When I have to go through someone else's code, I start off by assuming that their comments were bad and delete all but a few of them. They may not actually be bad, but it saves me the time I'd spend separating bad comments from good ones, and I can always refer to the last version in CVS if I need to check on old comments. In general, I've seen the following types of comments:
- Useless comments - they explain what a particular piece of code does
- Obsolete comments - the code changed but the comments didn't
- Mental notes - they explain why a particular piece of code does what it does
- Reminders - FIXME/TODO comments
The first type is largely useless. The code is either very obvious in what it does, in which case the comment is not needed, or it's not, in which case it should be rewritten. One of the rules from the Elements of Programming Style goes thus:
Don't comment bad code, rewrite itIt's #63 if you care, while #69 says:
Don't over-commentThe next type is worse than useless, it slows you down in your understanding of the code. Delete and take note of rule #61:
Make sure comments and code agreeThe third type of comment is useful in understanding a block of code and the thought process that went into it, and is also useful in knowing how to rewrite/optimise that code. Some developers may prefer to push this kind of comment out to bugzilla and link to it in the code. Either way works. I generally leave these comments around or rewrite them depending on what I'm doing to the code they affect. Rule #62 says:
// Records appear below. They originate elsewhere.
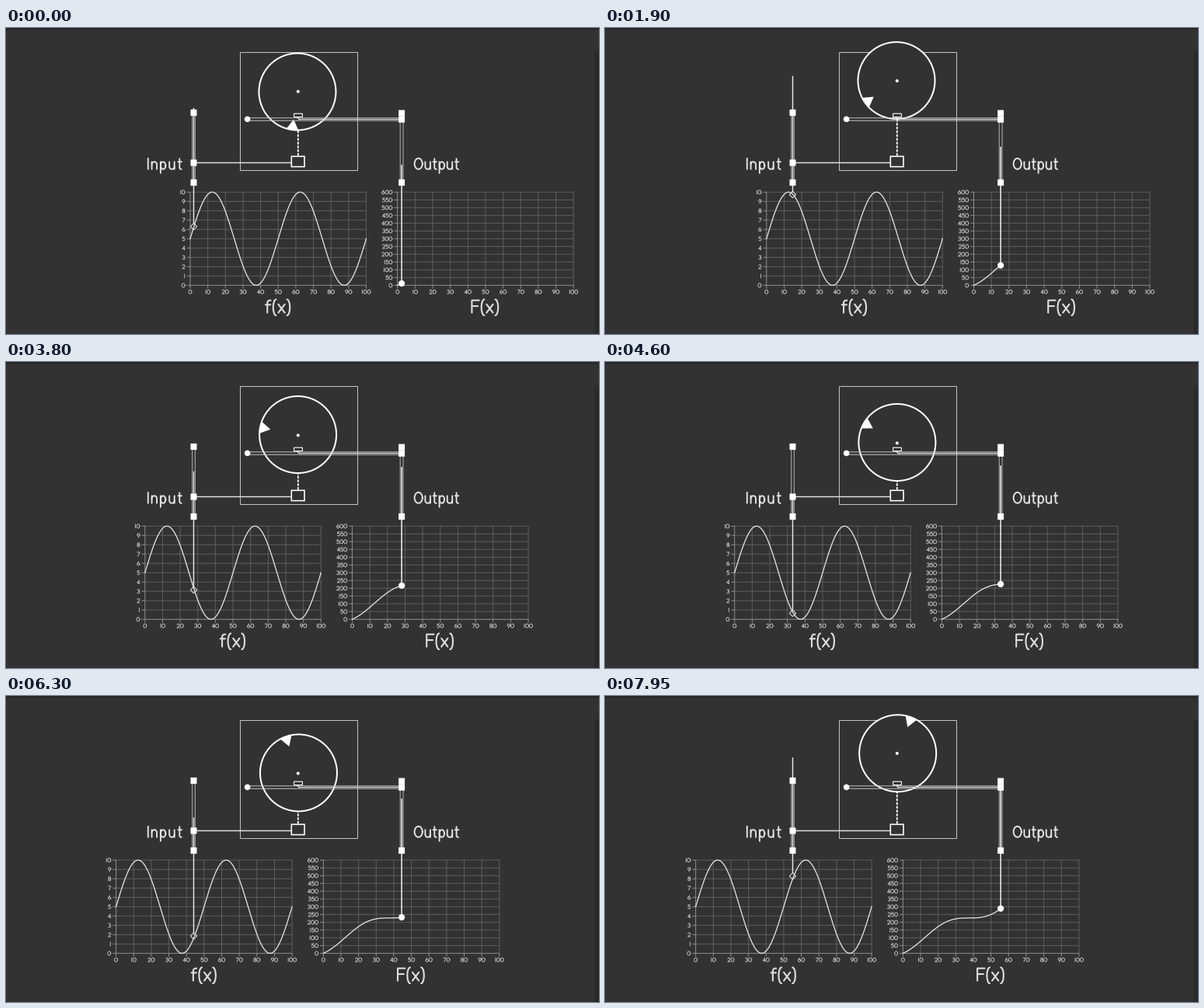
Recreate the animation shown at these times as a matplotlib script. Size 763 px wide and 394 px high, loop 8 s.

```python
import numpy as np
import matplotlib.pyplot as plt
from matplotlib.animation import FuncAnimation
from matplotlib.collections import LineCollection
from matplotlib.patches import Circle, Polygon, Rectangle
from matplotlib.transforms import Affine2D

W, H = 763, 394
PX = 0.72                      # one pixel in points at 100 dpi
BG = "#323232"
STEP = 50
FRAMES = 160

UNIT = 2.265                   # pixels per x unit
SPEED = 2.245                  # pixels the plots slide per x unit
TOP, BASE = 211.3, 331.3       # plot area
PEN_IN, PEN_OUT = 241.5, 509.1
IN_0, OUT_0 = 237.0, 503.7
ROD = 152
START_X = 2.1
HUB_X, RADIUS = 375.8, 49.5


# ---- single-stroke lettering, cap height 14 ----
def arc(cx, cy, rx, ry, a=0, b=360):
    t = np.radians(np.linspace(a, b, 20))
    return list(zip(cx + rx * np.cos(t), cy + ry * np.sin(t)))


GLYPHS = {
    "I": (0, [[(0, 0), (0, 14)]]),
    "n": (6.5, [[(0, 0), (0, 9.5)],
                arc(3.25, 6, 3.25, 3.5, 180, 0) + [(6.5, 0)]]),
    "p": (6.5, [[(0, 9.5), (0, -5)], arc(3.25, 4.75, 3.25, 4.75)]),
    "u": (6.5, [[(0, 9.5)] + arc(3.25, 3.5, 3.25, 3.5, 180, 360),
                [(6.5, 0), (6.5, 9.5)]]),
    "t": (4.5, [[(1.8, 13.5)] + arc(4, 2.2, 2.2, 2.2, 180, 275),
                [(0, 9.5), (4.5, 9.5)]]),
    "O": (10.2, [arc(5.1, 7, 5.1, 7)]),
    "f": (6, [[(2, 0)] + arc(5, 11, 3, 3, 180, 75), [(0, 9), (5.5, 9)]]),
    "x": (7.2, [[(0, 0), (7.2, 9.5)], [(0, 9.5), (7.2, 0)]]),
    "(": (3.2, [arc(3.2, 6, 3.2, 9, 90, 270)]),
    ")": (3.2, [arc(0, 6, 3.2, 9, 90, -90)]),
    "F": (8.2, [[(8.2, 14), (0, 14), (0, 0)], [(0, 7.5), (6.8, 7.5)]]),
    "0": (11, [arc(5.5, 7, 5.5, 7)]),
    "1": (3, [[(1.5, 0), (1.5, 14)]]),
    "2": (9, [arc(4.5, 9.8, 4.3, 4.2, 170, -35) + [(0, 0), (9, 0)]]),
    "3": (9, [arc(4.2, 10.6, 3.8, 3.4, 150, -90),
              arc(4.2, 3.7, 4.6, 3.6, 90, -150)]),
    "4": (9, [[(7, 0), (7, 14), (0, 4), (9, 4)]]),
    "5": (9, [[(8, 14), (1.5, 14)] + arc(4.3, 4.6, 4.6, 4.6, 135, -150)]),
    "6": (9, [arc(4.5, 4.4, 4.5, 4.4), [(0.6, 6.5), (5.5, 14)]]),
    "7": (9, [[(0, 14), (9, 14), (3, 0)]]),
    "8": (9, [arc(4.5, 10.6, 3.7, 3.4), arc(4.5, 3.7, 4.5, 3.6)]),
    "9": (9, [arc(4.5, 9.6, 4.5, 4.4), [(8.4, 7.5), (3.5, 0)]]),
}


def lettering(text, x, base, scale, gap, align=0.0):
    """Strokes for text; align 0 left, 0.5 centre, 1 right."""
    width = sum(GLYPHS[c][0] for c in text) + gap * (len(text) - 1)
    x -= align * width * scale
    strokes = []
    for c in text:
        w, lines = GLYPHS[c]
        strokes += [np.array(s) * (scale, -scale) + (x, base) for s in lines]
        x += (w + gap) * scale
    return strokes


# ---- stage ----
fig = plt.figure(figsize=(W / 100, H / 100), dpi=100, facecolor=BG)
ax = fig.add_axes([0, 0, 1, 1])
ax.set_xlim(0, W)
ax.set_ylim(H, 0)
ax.axis("off")

slide = Affine2D()
moving = slide + ax.transData


def strokes(lines, color, lw, z, scroll=False):
    c = LineCollection(lines, colors=color, linewidths=lw * PX, zorder=z,
                       capstyle="round", joinstyle="round", snap=False,
                       transform=moving if scroll else ax.transData)
    ax.add_collection(c, autolim=False)


def line(xs, ys, color, lw, z, **kw):
    return ax.plot(xs, ys, color=color, lw=lw * PX, zorder=z, snap=False,
                   scalex=False, scaley=False, **kw)[0]


def box(x0, y0, x1, y1, z, edge="none", fill="none", lw=0.0, snap=False):
    ax.add_patch(Rectangle((x0, y0), x1 - x0, y1 - y0, ec=edge, fc=fill,
                           lw=lw * PX, zorder=z, joinstyle="miter",
                           snap=snap))


def block(x, y):
    box(x - 4, y - 4.1, x + 4, y + 4.1, 12, fill="white")


def dot(x, y, r, z):
    return ax.add_patch(Circle((x, y), r, fc="white", ec="none", zorder=z))


# ---- functions ----
def f(x):
    return 5 + 5 * np.sin(2 * np.pi * x / 50)


def integral(x):
    return 5 * x + 125 / np.pi * (1 - np.cos(2 * np.pi * x / 50))


def y_in(x):
    return BASE - 12 * f(x)


def y_out(x):
    return BASE - integral(x) / 5


# ---- scrolling plots ----
def plot_area(x0, rows, row_step, title):
    right = x0 + 100 * UNIT
    xs = [x0 + 10 * k * UNIT for k in range(11)]
    ys = np.linspace(BASE, TOP, rows + 1)
    strokes([[(x, TOP), (x, BASE)] for x in xs[1:]]
            + [[(x0, y), (right, y)] for y in ys[1:]],
            "#5e5e5e", 1, 1, True)
    strokes([[(x0, TOP), (x0, BASE)], [(x0, BASE), (right, BASE)]]
            + [[(x, BASE), (x, BASE + 4)] for x in xs]
            + [[(x0 - 4, y), (x0, y)] for y in ys],
            "#8e8e8e", 1, 2, True)
    labels = []
    for k, x in enumerate(xs):
        labels += lettering(str(10 * k), x, 342.2, 0.36, 2.8, 0.5)
    for k, y in enumerate(ys):
        labels += lettering(str(row_step * k), x0 - 6.8, y + 2.6, 0.36, 2.8, 1)
    strokes(labels, "#c6c6c6", 0.9, 3, True)
    strokes(lettering(title, x0 + 112.6, 366.6, 1.14, 2.6, 0.5),
            "#dedede", 2.1, 3, True)


plot_area(IN_0, 10, 1, "f(x)")
plot_area(OUT_0, 12, 50, "F(x)")
u = np.linspace(0, 100, 301)
line(IN_0 + u * UNIT, y_in(u), "#e2e2e2", 1.3, 4, transform=moving)
trace = line([], [], "#e2e2e2", 1.3, 4, transform=moving)

# ---- page edges ----
for row, shade in enumerate(("#232323", "#2a2a2a", "#2f2f2f")):
    box(0, row, W, row + 1, 0, fill=shade)
box(757.5, 30, W, H, 0, fill="#2a2a2a")

# ---- fixed machine parts ----
strokes(lettering("Input", 182.8, 181.8, 1.0, 4.8), "#e4e4e4", 1.9, 5)
strokes(lettering("Output", 525.6, 181.8, 1.0, 3.6), "#e4e4e4", 1.9, 5)

box(301.2, 30.6, 451.8, 182.8, 5, edge="#c4c4c4", lw=1, snap=True)
line([HUB_X, HUB_X], [164.5, 117], "white", 1.8, 5, dashes=(1.9, 0.8),
     dash_capstyle="butt")
line([PEN_IN, 367], [173.5, 173.5], "#e0e0e0", 1.5, 5)
box(367.3, 165.3, 384, 178.6, 6, edge="white", fill=BG, lw=1.6)

strokes([[(PEN_IN - 1.8, 109), (PEN_IN - 1.8, 199)],
         [(PEN_IN + 1.8, 109), (PEN_IN + 1.8, 199)],
         [(PEN_OUT - 1.9, 118), (PEN_OUT - 1.9, 199)],
         [(PEN_OUT + 1.9, 118), (PEN_OUT + 1.9, 199)]], "#b4b4b4", 1, 9)
strokes([[(311, 115.8), (508, 115.8)], [(311, 119.3), (508, 119.3)]],
        "#c2c2c2", 1, 9)
line([377, 508], [117.5, 117.5], "#e6e6e6", 1.1, 9)
line([375, 378], [115.8, 118], "white", 1, 10)
box(370.6, 110.2, 381.4, 114.6, 10, edge="white", fill=BG, lw=1.1)
dot(310.6, 117.4, 3.8, 10)
for y in (109, 173.5, 199):
    block(PEN_IN, y)
for y in (109.7, 117.7, 199):
    block(PEN_OUT, y)

# ---- moving machine parts ----
disc = ax.add_patch(Circle((HUB_X, 80), RADIUS, fc=BG, ec="white",
                           lw=2 * PX, zorder=7))
wedge = ax.add_patch(Polygon(np.zeros((3, 2)), fc="white", ec="none",
                             zorder=8))
hub = dot(HUB_X, 80, 2, 8)
rod_in = line([], [], "#e4e4e4", 1.5, 10)
rod_out = line([], [], "#e8e8e8", 1.6, 10)
stylus = ax.add_patch(Polygon(np.zeros((4, 2)), fc="none", ec="#e8e8e8",
                              lw=PX, zorder=11))
bead = dot(PEN_OUT, BASE, 4.1, 11)

# time in seconds -> x under the pens, with one short stall
TIMES = [0, 2.95, 3.1, 3.15, 4.6, 5.5, 7.95]
XS = [START_X, 22.3, 22.3, 23.65, 33.4, 39.2, 55.7]


def draw(i):
    x = np.interp(i * STEP / 1000, TIMES, XS)
    slide.clear().translate((START_X - x) * SPEED, 0)

    v = np.linspace(0, x, 160)
    trace.set_data(OUT_0 + v * UNIT, y_out(v))

    yi, yo = y_in(x), y_out(x)
    rod_in.set_data([PEN_IN, PEN_IN], [yi - ROD, yi - 4])
    stylus.set_xy([(PEN_IN - 4.2, yi), (PEN_IN, yi - 4.2),
                   (PEN_IN + 4.2, yi), (PEN_IN, yi + 4.2)])
    rod_out.set_data([PEN_OUT, PEN_OUT], [yo - ROD, yo])
    bead.center = (PEN_OUT, yo)

    # disc turns once per 100 units and rides up with the input
    hub_y = 107 - 4 * f(x)
    a = np.radians(3.6 * x)
    wob = a - np.radians(25)
    hub.center = (HUB_X, hub_y)
    centre = np.array([HUB_X - 0.9 * np.cos(wob), hub_y - 0.9 * np.sin(wob)])
    disc.center = tuple(centre)
    out = np.array([-np.sin(a), np.cos(a)])
    side = np.array([np.cos(a), np.sin(a)])
    wedge.set_xy([centre + 36 * out, centre + 49 * out + 7.8 * side,
                  centre + 49 * out - 7.8 * side])
    return trace, rod_in, stylus, rod_out, bead, hub, disc, wedge


anim = FuncAnimation(fig, draw, frames=FRAMES, interval=STEP,
                     init_func=lambda: draw(0), repeat=True, repeat_delay=0,
                     blit=False)
plt.show()
```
Don't just echo the code with comments - make every comment countThis is how you make it count.
Reminders, IMO, are better suited to bugzilla with the bug number noted in the code. This is so mainly because bugzilla sends out reminders while your code doesn't. If I can, I'll fix the relevant code, or delete the comment if no longer pertinent (these kinds of comments tend to hang around for several years without anyone noticing).
Oh, and just in case someone wanted to counter #2 by saying that sometimes you need to write obscure code to be efficient, or because it was a smart way to do something, I present to you rules #1, #2 and #5:
Write clearly - don't be too clever
Say what you mean, simply and directly
Write clearly - don't sacrifice clarity for "efficiency"So, have fun commenting your code, have a dialogue with your readers, or think of it as a mini blog about the code, but make sure you make your comments useful or fun. If you're interested in the quick summary of the Elements of Programming Style, grab the fortune cookie file.